ACTIVITY —
Go line by line through the data and copy those with the word "body".

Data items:
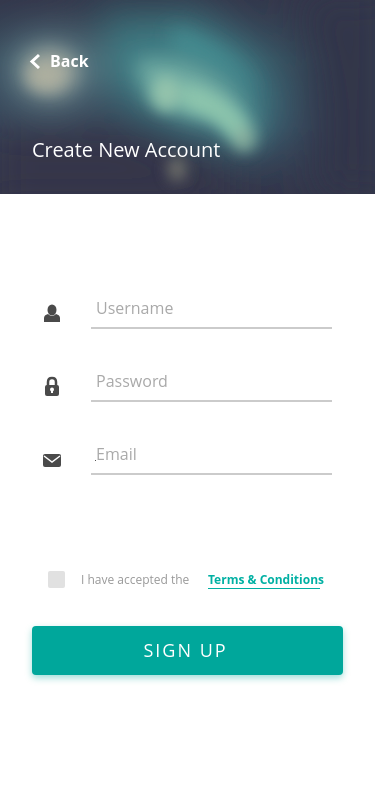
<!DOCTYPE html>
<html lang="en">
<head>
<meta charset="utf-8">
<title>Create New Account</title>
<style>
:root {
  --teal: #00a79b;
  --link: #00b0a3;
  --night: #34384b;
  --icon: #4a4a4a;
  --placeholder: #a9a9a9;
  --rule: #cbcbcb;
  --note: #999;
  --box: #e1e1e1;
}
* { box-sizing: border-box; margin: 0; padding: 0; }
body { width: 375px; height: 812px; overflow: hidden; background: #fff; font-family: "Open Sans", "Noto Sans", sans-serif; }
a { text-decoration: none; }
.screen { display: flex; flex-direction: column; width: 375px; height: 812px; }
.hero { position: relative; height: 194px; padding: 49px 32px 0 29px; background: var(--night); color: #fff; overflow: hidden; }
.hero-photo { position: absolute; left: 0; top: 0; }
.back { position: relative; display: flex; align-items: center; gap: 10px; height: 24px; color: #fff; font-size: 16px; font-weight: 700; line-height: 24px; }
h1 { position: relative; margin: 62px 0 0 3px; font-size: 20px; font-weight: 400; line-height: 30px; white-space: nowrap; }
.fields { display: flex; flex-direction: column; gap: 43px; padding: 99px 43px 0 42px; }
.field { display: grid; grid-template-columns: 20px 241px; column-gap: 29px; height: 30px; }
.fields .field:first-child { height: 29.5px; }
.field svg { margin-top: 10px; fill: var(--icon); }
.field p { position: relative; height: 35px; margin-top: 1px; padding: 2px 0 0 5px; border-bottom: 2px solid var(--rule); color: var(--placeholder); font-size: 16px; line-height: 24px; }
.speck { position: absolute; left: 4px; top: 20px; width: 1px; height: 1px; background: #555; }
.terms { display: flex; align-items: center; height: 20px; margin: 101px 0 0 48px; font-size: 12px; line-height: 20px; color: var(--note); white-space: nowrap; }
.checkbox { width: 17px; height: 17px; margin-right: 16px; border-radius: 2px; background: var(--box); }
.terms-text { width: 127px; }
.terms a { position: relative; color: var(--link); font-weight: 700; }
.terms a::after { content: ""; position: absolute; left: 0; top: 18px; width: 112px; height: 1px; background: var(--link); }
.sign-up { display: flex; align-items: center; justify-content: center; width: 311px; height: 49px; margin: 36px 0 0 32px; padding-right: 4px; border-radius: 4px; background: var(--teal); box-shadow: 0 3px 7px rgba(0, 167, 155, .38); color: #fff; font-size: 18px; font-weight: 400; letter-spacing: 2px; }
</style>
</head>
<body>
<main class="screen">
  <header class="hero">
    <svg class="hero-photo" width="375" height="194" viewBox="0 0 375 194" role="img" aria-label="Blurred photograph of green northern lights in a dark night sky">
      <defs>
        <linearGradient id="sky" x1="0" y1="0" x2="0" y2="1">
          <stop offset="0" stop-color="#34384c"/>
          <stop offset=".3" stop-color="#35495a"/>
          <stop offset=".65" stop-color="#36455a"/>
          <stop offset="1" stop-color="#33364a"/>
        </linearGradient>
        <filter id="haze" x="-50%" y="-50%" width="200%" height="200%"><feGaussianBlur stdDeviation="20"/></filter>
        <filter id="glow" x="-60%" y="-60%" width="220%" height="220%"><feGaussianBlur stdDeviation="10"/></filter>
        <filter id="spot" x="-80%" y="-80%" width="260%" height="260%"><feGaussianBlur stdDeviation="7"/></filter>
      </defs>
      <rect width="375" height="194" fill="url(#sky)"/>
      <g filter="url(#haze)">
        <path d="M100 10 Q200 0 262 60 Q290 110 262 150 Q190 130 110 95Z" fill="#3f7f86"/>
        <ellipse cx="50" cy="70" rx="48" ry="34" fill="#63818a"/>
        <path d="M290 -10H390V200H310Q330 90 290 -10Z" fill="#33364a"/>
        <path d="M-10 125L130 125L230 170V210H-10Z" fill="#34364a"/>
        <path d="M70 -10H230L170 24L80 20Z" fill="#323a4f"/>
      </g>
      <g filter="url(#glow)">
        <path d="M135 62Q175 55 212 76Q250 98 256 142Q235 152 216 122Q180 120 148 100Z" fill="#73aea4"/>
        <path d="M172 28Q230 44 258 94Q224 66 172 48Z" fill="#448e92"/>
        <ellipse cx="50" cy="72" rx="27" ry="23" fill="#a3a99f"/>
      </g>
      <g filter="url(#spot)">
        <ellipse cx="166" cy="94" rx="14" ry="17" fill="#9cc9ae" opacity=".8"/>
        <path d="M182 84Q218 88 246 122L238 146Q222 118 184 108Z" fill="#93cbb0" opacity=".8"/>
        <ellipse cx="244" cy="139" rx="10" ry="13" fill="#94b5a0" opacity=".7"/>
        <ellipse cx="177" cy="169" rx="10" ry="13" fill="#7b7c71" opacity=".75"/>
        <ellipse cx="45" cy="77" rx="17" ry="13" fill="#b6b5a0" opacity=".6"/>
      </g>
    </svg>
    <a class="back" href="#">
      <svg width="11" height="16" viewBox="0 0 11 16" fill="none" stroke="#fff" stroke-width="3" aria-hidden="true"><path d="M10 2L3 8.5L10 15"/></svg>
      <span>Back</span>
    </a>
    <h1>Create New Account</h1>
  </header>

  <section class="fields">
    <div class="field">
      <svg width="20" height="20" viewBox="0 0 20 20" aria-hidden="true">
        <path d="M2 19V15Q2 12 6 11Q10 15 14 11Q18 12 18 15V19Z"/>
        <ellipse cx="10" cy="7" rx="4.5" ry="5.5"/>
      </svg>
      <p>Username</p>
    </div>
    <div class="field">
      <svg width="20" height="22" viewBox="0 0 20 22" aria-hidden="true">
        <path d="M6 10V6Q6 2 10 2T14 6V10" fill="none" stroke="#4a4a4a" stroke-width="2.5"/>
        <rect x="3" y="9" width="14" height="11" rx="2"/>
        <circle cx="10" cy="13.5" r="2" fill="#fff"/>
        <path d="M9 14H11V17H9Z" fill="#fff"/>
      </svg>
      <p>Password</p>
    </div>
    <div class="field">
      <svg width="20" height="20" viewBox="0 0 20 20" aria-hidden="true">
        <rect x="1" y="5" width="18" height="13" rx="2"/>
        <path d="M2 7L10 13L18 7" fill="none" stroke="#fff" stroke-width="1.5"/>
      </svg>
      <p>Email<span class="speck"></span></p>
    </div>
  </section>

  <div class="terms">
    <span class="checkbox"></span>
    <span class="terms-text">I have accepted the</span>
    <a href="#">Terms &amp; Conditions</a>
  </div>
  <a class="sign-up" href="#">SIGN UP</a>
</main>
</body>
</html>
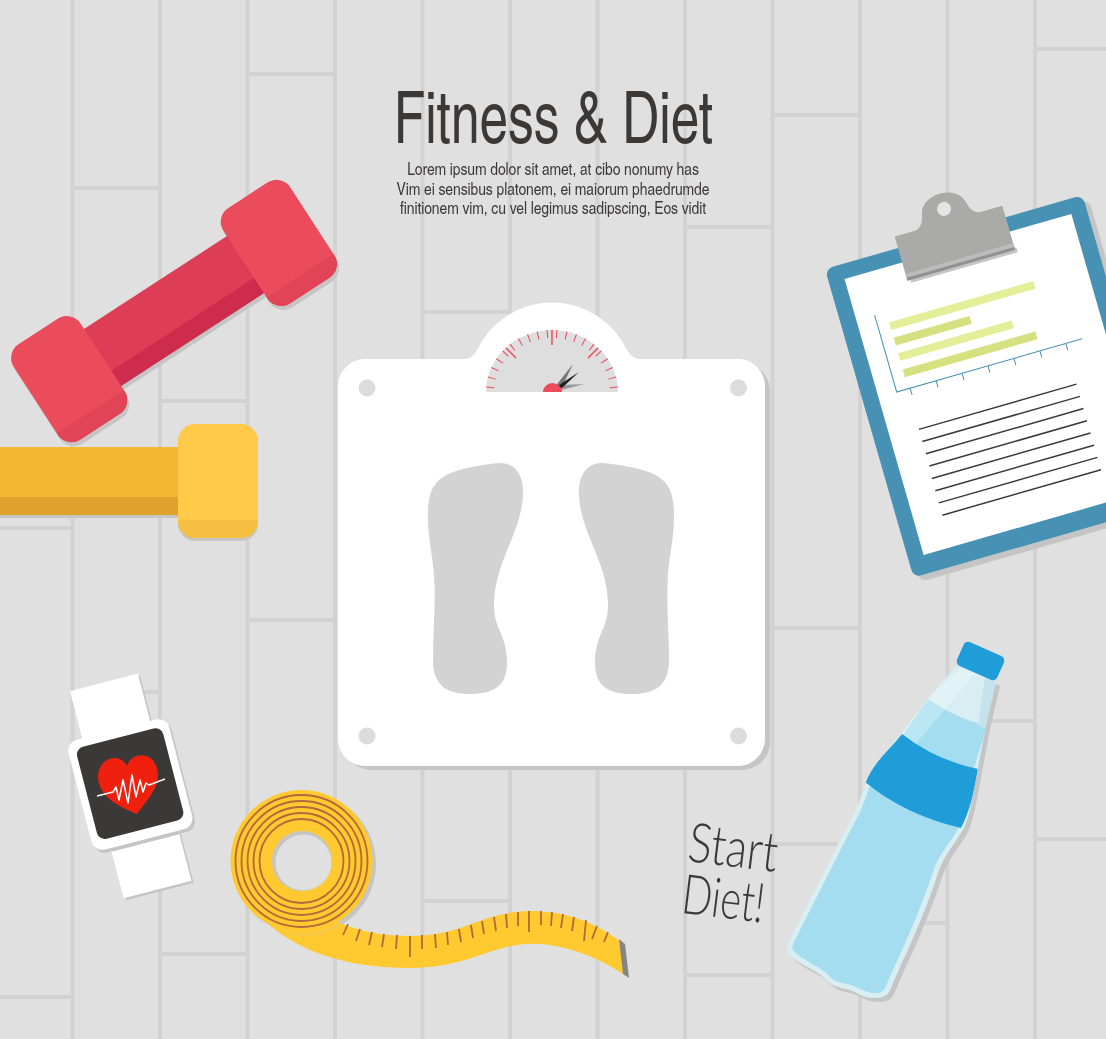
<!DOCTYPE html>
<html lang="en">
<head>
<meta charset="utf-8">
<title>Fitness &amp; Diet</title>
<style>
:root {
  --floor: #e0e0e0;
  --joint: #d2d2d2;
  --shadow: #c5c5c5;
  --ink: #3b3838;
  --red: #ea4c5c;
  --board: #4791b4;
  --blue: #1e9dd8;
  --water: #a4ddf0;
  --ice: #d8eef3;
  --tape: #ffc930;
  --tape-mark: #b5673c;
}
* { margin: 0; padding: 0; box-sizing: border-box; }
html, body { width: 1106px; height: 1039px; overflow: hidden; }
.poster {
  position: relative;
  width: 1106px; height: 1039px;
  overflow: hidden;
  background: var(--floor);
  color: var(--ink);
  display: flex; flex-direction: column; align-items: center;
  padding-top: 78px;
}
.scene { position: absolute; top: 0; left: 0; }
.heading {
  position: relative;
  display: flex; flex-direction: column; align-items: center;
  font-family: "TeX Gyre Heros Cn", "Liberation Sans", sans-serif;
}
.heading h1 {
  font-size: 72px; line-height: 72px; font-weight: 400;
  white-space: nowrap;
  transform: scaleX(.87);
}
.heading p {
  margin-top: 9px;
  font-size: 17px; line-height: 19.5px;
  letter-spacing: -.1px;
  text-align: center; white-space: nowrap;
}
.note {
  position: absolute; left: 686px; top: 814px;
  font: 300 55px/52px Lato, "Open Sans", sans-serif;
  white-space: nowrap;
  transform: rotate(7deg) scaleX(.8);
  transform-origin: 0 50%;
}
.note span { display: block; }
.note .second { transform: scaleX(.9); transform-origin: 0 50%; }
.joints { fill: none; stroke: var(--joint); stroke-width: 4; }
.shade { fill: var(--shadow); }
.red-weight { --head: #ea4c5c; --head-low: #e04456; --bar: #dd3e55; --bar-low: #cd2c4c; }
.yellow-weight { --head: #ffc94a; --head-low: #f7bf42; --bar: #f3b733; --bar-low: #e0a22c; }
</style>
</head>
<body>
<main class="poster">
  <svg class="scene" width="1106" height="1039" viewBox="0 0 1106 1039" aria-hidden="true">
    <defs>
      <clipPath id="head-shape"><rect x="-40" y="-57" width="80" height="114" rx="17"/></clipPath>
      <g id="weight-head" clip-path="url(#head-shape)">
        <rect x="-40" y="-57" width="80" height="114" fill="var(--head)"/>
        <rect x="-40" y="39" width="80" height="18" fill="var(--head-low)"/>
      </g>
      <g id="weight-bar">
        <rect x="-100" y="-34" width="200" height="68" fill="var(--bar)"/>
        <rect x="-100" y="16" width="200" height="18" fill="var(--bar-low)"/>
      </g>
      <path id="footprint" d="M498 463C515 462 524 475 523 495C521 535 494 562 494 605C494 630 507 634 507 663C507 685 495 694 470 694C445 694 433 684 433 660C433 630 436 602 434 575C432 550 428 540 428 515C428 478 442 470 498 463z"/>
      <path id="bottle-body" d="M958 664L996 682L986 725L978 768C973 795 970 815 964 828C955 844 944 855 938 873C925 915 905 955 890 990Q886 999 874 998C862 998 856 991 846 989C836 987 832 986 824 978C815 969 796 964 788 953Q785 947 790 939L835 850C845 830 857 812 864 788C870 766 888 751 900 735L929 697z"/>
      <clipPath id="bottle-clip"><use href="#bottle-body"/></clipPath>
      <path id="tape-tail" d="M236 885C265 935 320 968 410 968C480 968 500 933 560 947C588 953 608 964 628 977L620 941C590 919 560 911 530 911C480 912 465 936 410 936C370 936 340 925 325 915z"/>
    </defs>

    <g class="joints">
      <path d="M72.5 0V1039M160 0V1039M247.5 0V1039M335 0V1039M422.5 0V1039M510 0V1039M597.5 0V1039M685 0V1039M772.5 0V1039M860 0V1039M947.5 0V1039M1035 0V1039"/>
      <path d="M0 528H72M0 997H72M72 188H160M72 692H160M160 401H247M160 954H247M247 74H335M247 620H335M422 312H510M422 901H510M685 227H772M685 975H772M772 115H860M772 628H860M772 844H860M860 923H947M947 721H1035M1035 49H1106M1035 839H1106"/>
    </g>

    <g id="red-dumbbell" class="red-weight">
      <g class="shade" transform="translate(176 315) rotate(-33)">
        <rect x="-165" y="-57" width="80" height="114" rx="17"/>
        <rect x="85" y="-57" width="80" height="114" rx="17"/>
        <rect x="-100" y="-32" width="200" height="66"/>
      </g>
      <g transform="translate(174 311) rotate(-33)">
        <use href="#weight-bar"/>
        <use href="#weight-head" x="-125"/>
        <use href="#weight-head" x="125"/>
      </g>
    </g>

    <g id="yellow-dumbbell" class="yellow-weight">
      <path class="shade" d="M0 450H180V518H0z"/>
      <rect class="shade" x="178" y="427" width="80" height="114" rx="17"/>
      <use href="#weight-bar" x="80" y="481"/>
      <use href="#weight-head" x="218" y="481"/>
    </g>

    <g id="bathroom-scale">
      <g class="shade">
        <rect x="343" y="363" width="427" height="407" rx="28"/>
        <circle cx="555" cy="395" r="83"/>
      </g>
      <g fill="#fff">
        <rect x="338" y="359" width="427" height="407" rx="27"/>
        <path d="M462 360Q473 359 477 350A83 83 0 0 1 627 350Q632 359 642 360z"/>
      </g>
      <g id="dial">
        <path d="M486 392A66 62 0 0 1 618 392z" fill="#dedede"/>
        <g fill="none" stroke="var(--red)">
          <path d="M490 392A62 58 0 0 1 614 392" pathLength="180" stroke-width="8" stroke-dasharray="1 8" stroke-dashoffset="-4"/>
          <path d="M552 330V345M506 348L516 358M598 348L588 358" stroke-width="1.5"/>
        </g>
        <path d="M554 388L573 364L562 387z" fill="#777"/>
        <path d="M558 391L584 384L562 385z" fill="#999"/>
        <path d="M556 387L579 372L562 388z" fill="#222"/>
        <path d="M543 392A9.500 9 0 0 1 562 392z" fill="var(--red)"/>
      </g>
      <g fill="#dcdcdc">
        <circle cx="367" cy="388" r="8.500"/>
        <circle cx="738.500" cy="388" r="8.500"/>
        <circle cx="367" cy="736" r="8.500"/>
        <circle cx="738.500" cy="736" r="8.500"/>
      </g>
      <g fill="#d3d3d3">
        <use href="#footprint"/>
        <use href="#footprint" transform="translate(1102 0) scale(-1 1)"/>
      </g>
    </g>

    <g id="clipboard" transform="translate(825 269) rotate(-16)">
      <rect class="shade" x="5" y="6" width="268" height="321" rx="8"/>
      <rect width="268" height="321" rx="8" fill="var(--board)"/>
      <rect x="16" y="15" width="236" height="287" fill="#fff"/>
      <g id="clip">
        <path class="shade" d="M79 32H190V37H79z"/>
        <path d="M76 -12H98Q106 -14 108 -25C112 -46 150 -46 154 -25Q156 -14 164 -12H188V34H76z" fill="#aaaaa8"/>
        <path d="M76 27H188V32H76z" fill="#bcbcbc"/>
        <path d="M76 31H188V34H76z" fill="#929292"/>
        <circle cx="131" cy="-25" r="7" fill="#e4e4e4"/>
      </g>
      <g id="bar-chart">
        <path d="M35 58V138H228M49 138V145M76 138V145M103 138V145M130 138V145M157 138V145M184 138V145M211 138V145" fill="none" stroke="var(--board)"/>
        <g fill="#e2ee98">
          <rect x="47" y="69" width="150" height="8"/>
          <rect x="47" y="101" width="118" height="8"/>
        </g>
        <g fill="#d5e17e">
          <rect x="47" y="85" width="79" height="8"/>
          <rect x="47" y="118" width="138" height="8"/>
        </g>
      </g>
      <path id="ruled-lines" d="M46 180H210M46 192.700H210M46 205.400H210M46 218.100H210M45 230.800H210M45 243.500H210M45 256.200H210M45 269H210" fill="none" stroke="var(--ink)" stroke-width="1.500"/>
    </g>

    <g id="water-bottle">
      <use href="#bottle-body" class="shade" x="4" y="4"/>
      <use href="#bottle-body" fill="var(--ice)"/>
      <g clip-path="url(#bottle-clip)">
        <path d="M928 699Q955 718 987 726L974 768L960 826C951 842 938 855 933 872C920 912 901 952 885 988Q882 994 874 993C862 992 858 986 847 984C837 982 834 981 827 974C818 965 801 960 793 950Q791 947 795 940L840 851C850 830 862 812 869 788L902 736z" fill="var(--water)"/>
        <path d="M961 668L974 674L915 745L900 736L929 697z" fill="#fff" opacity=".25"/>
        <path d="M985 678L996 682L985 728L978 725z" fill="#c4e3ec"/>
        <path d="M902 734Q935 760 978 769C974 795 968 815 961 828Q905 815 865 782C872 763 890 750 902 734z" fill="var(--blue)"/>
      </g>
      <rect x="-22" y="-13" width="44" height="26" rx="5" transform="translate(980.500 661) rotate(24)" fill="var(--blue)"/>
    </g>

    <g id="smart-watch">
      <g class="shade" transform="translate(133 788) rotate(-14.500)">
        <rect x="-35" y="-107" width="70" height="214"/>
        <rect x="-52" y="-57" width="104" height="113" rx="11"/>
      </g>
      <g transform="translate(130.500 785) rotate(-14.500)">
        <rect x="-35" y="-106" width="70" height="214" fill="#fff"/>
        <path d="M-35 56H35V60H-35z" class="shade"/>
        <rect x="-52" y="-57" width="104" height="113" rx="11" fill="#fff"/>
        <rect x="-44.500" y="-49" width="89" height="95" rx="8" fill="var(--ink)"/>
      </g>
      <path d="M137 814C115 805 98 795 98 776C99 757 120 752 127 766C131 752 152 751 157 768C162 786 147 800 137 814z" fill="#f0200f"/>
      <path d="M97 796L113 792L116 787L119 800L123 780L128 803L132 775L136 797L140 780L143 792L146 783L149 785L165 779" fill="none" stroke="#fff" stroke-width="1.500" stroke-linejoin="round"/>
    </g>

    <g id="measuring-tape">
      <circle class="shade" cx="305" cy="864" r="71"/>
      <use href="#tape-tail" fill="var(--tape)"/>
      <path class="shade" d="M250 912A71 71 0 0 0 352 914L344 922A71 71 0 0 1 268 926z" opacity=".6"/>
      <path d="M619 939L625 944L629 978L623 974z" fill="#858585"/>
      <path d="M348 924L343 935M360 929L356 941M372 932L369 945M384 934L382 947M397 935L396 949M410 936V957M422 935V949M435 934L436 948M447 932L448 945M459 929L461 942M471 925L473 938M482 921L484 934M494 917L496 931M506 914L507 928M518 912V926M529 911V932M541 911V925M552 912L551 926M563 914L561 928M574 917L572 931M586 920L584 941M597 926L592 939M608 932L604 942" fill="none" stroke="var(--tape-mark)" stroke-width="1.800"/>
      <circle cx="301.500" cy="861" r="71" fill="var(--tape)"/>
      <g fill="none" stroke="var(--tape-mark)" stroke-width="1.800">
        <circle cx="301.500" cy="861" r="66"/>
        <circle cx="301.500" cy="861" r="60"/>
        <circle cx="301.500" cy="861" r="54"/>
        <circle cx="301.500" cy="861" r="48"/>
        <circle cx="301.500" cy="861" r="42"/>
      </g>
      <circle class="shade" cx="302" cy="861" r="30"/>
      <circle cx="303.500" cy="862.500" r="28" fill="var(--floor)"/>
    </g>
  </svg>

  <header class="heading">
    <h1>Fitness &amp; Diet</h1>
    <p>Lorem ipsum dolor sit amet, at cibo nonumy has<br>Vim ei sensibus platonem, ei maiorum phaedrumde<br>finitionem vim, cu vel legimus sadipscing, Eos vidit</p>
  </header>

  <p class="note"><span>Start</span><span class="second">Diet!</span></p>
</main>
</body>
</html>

SOLVED EXERCISE —
body { width: 375px; height: 812px; overflow: hidden; background: #fff; font-family: "Open Sans", "Noto Sans", sans-serif; }
<body>
</body>
html, body { width: 1106px; height: 1039px; overflow: hidden; }
<body>
      <path id="bottle-body" d="M958 664L996 682L986 725L978 768C973 795 970 815 964 828C955 844 944 855 938 873C925 915 905 955 890 990Q886 999 874 998C862 998 856 991 846 989C836 987 832 986 824 978C815 969 796 964 788 953Q785 947 790 939L835 850C845 830 857 812 864 788C870 766 888 751 900 735L929 697z"/>
      <clipPath id="bottle-clip"><use href="#bottle-body"/></clipPath>
      <use href="#bottle-body" class="shade" x="4" y="4"/>
      <use href="#bottle-body" fill="var(--ice)"/>
</body>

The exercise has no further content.